Jessé Antunes Torres
Jessé Antunes Torres is a Ph.D. candidate in Language Sciences at the Universidade do Sul de Santa Catarina (UNISUL), under the advisorship of Prof. Ana Carolina Cernicchiaro. The focus of his research is science fiction in the work of Vilém Flusser. He was granted a doctoral scholarship by the Comissão de Aperfeiçoamento de Pessoal de Nível Superior (CAPES). Torres holds a Master of Arts degree in Language Sciences (UNISUL), with a dissertation on Flusser’s philosophical fiction, as well as a Bachelor’s degree in Journalism from the Universidade Federal de Santa Catarina (UFSC). He was awarded the prize Rumos Jornalismo Cultural 2009-2010 from the Instituto Itaú Cultural. He lives in Santa Catarina, Brazil.
Articles of Jessé Antunes Torres
An Improbable Science Fiction
The essay explores Flusser’s thoughts on both the literary genre of science fiction, as understood by Suvin and Jameson, and the employment of fiction in science, an idea that can be traced back to Vaihinger’s scientific fictions. Texts such as The History of the Devil, “O bicho de sete cabeças” [The seven-headed beast], and “Science Fiction” are analyzed and compared, attentive to the philosophic and scientific insights informing them. Flusser believed most science fiction is banal (The History of the Devil) and, following information theory, proposed the genre should turn towards the possible, yet unlikely. He believed science fiction could be more than a mere empty diversion, a “turning aside from the original course”, and could actually become a window for us to see our future (“O bicho de sete cabeças”). In “Science Fiction”, he frames his topic more as a gray zone between science and imagination than as a literary genre. Fiction as epistemology. In this understanding of the term, the philosopher also links science fiction with the question of technical images, for he believes we are more likely to find it in synthetic images and computer algorithms than in texts. The present essay goes on to throw some light on the relationship between science fiction and real science, as well as between science fiction and the future.

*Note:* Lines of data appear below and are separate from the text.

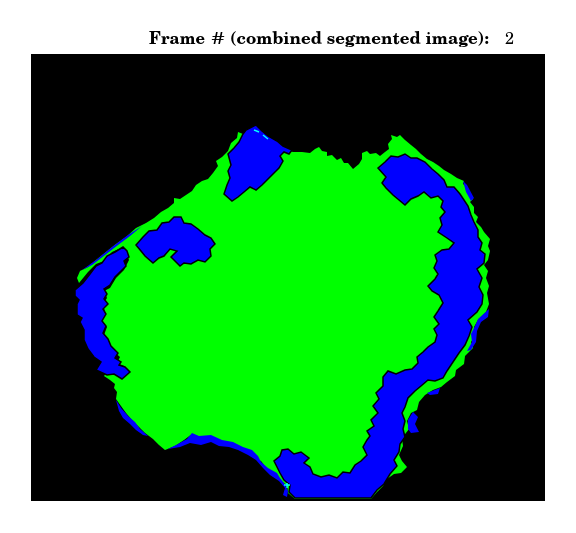
<!DOCTYPE html>
<html lang="en">
<head>
<meta charset="utf-8">
<title>Combined segmented image</title>
<style>
:root {
  --paper: #ffffff;
  --background: #000000;
  --tissue: #00ff00;
  --region: #0000ff;
  --speck: #00ffff;
}
html, body { margin: 0; background: var(--paper); overflow: hidden; }
.figure { display: block; width: 576px; height: 533px; }
.title { font: 700 17px "TeX Gyre Schola", "Noto Serif", serif; fill: var(--background); }
.title .plain { font-weight: 400; }
.plot-area { fill: var(--background); }
.tissue { fill: var(--tissue); }
.regions { fill: var(--region); stroke: var(--background); stroke-width: 1.5; stroke-linejoin: miter; }
.edges { fill: var(--region); }
.specks { fill: none; stroke: var(--speck); stroke-width: 1.5; }
</style>
</head>
<body>
<svg class="figure" viewBox="0 0 576 533" role="img" aria-label="Segmented image, frame 2: a green shape with blue regions on black">
  <rect class="plot-area" x="31" y="54" width="514" height="447"/>

  <g class="title">
    <text x="149" y="44" textLength="56" lengthAdjust="spacingAndGlyphs">Frame</text>
    <text class="plain" x="211" y="44" textLength="14" lengthAdjust="spacingAndGlyphs">#</text>
    <text x="230" y="44" textLength="259" lengthAdjust="spacingAndGlyphs">(combined segmented image):</text>
    <text class="plain" x="505" y="44" textLength="9" lengthAdjust="spacingAndGlyphs">2</text>
  </g>

  <path class="tissue" d="M238 132L243 134L246 130L256 126L262 131L270 139L278 144L286 150L293 152L302 152L310 153L315 149L319 147L322 151L327 152L327 156L332 155L337 160L341 158L344 163L348 163L353 169L359 164L362 159L362 153L367 151L370 154L376 153L380 156L385 152L389 149L388 144L392 139L391 135L397 137L400 135L405 140L411 145L416 149L421 154L427 159L433 162L439 166L444 170L451 174L457 178L464 181L463 184L467 187L469 192L473 199L470 202L474 207L474 213L478 217L476 222L481 227L484 232L490 239L488 246L490 251L488 260L484 265L488 271L486 278L489 286L487 293L489 304L486 312L478 320L474 327L475 336L471 342L473 348L465 356L464 364L456 370L455 376L447 382L441 387L433 390L425 395L419 402L417 410L411 413L407 421L409 429L402 438L403 446L399 455L402 461L407 467L401 473L394 474L387 479L383 486L377 492L371 499L295 499L288 493L287 485L279 480L273 474L268 470L261 461L254 458L247 451L237 447L228 443L218 441L211 437L203 438L192 434L184 440L175 446L165 450L159 445L153 439L145 433L139 427L132 420L126 413L121 406L116 399L117 392L114 388L115 384L110 380L104 376L107 372L113 375L119 373L124 366L117 363L120 357L112 350L109 342L104 335L107 327L102 320L105 312L103 304L107 298L104 291L110 288L116 278L124 270L129 260L126 252L123 247L112 252L104 261L96 264L88 272L79 283L77 278L80 271L88 267L96 260L106 252L116 244L126 237L136 228L146 223L154 218L161 212L168 208L174 203L174 198L180 199L186 195L192 191L196 185L202 181L208 179L213 173L218 166L216 161L222 157L228 151L231 143L237 138Z"/>

  <g class="regions">
    <path d="M243 134L246 130L256 125L262 131L268 136L277 141L283 146L292 150L289 154L284 152L280 156L283 161L279 168L275 172L269 178L262 185L256 190L250 187L244 192L238 197L232 201L224 194L227 185L230 178L228 171L231 165L228 154L234 148L239 142Z"/>
    <path d="M136 245L143 237L149 231L157 230L162 223L169 222L174 217L181 217L184 223L191 224L198 229L205 235L211 238L215 244L210 249L211 256L205 262L198 260L191 264L184 263L180 266L171 257L177 251L170 249L164 256L159 258L153 263L145 256L141 251Z"/>
    <path d="M75 290L83 283L90 274L96 266L102 263L107 256L115 252L123 247L127 251L129 257L124 261L126 266L121 271L115 277L110 285L104 289L107 294L104 299L108 304L103 309L106 314L102 321L106 326L103 333L108 339L111 346L118 353L115 358L121 362L119 365L125 367L130 372L122 379L114 374L107 375L96 370L101 362L94 357L88 349L84 340L84 330L80 322L82 318L77 315L77 304L79 300L75 296Z"/>
    <path d="M378 168L385 162L391 156L398 157L405 154L411 158L417 158L425 162L432 169L438 174L444 180L447 187L454 187L460 194L464 200L468 206L471 215L474 222L478 230L478 237L482 243L480 250L485 254L484 263L477 269L482 278L479 287L483 295L482 304L477 312L468 320L472 327L469 336L465 345L459 353L453 362L447 371L443 378L435 381L428 380L421 386L415 391L408 398L405 407L402 413L405 421L403 429L405 437L400 444L399 452L394 460L397 466L390 474L384 484L377 490L371 498L295 498L289 492L290 485L284 480L280 473L277 467L274 461L280 456L282 450L288 449L294 454L301 452L309 458L304 463L310 467L313 474L321 477L329 475L337 478L343 472L350 473L355 465L361 461L367 455L363 447L367 440L370 436L367 431L374 426L371 420L378 413L373 406L379 399L376 393L383 386L383 377L388 371L396 374L405 370L412 369L418 363L417 357L423 352L428 347L435 342L437 335L434 329L439 324L434 317L438 311L443 303L439 295L432 291L428 286L435 279L438 274L434 268L437 261L435 255L442 250L449 249L454 243L447 238L438 232L442 225L440 218L445 212L441 207L443 201L438 196L431 198L424 192L418 196L411 199L405 205L399 200L393 195L386 188L382 183L386 177Z"/>
  </g>

  <g class="edges">
    <path d="M82 270L96 260L112 247L128 235L142 226L130 236L118 245L105 255L92 265Z"/>
    <path d="M116 400L121 408L128 416L135 422L140 429L148 436L143 435L136 430L130 424L123 418L119 411Z"/>
    <path d="M168 449L178 444L187 439L192 433L199 436L211 435L222 440L233 442L243 447L252 450L258 456L261 462L268 468L277 473L280 478L284 483L288 491L287 497L283 495L285 488L279 481L270 475L263 468L256 460L248 455L238 450L229 447L219 446L211 442L201 445L190 443L180 447Z"/>
    <path d="M489 309L488 317L481 322L477 331L476 342L471 350L467 351L472 342L471 334L475 326L478 319Z"/>
    <path d="M413 412L418 417L415 424L419 432L411 433L408 429L408 420Z"/>
    <path d="M427 393L440 388L438 394L430 395Z"/>
    <path d="M463 181L467 185L474 198L471 201L466 192Z"/>
  </g>

  <path class="specks" d="M254 130L259 132M263 135L268 139M284 485H290M287 483V488"/>
</svg>
</body>
</html>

The impossibility of predicting the future is identified as a question pertinent to both science fiction and philosophy of science, and is explored through works of Hume, Meillassoux, Taleb, Bergson, and Berardi.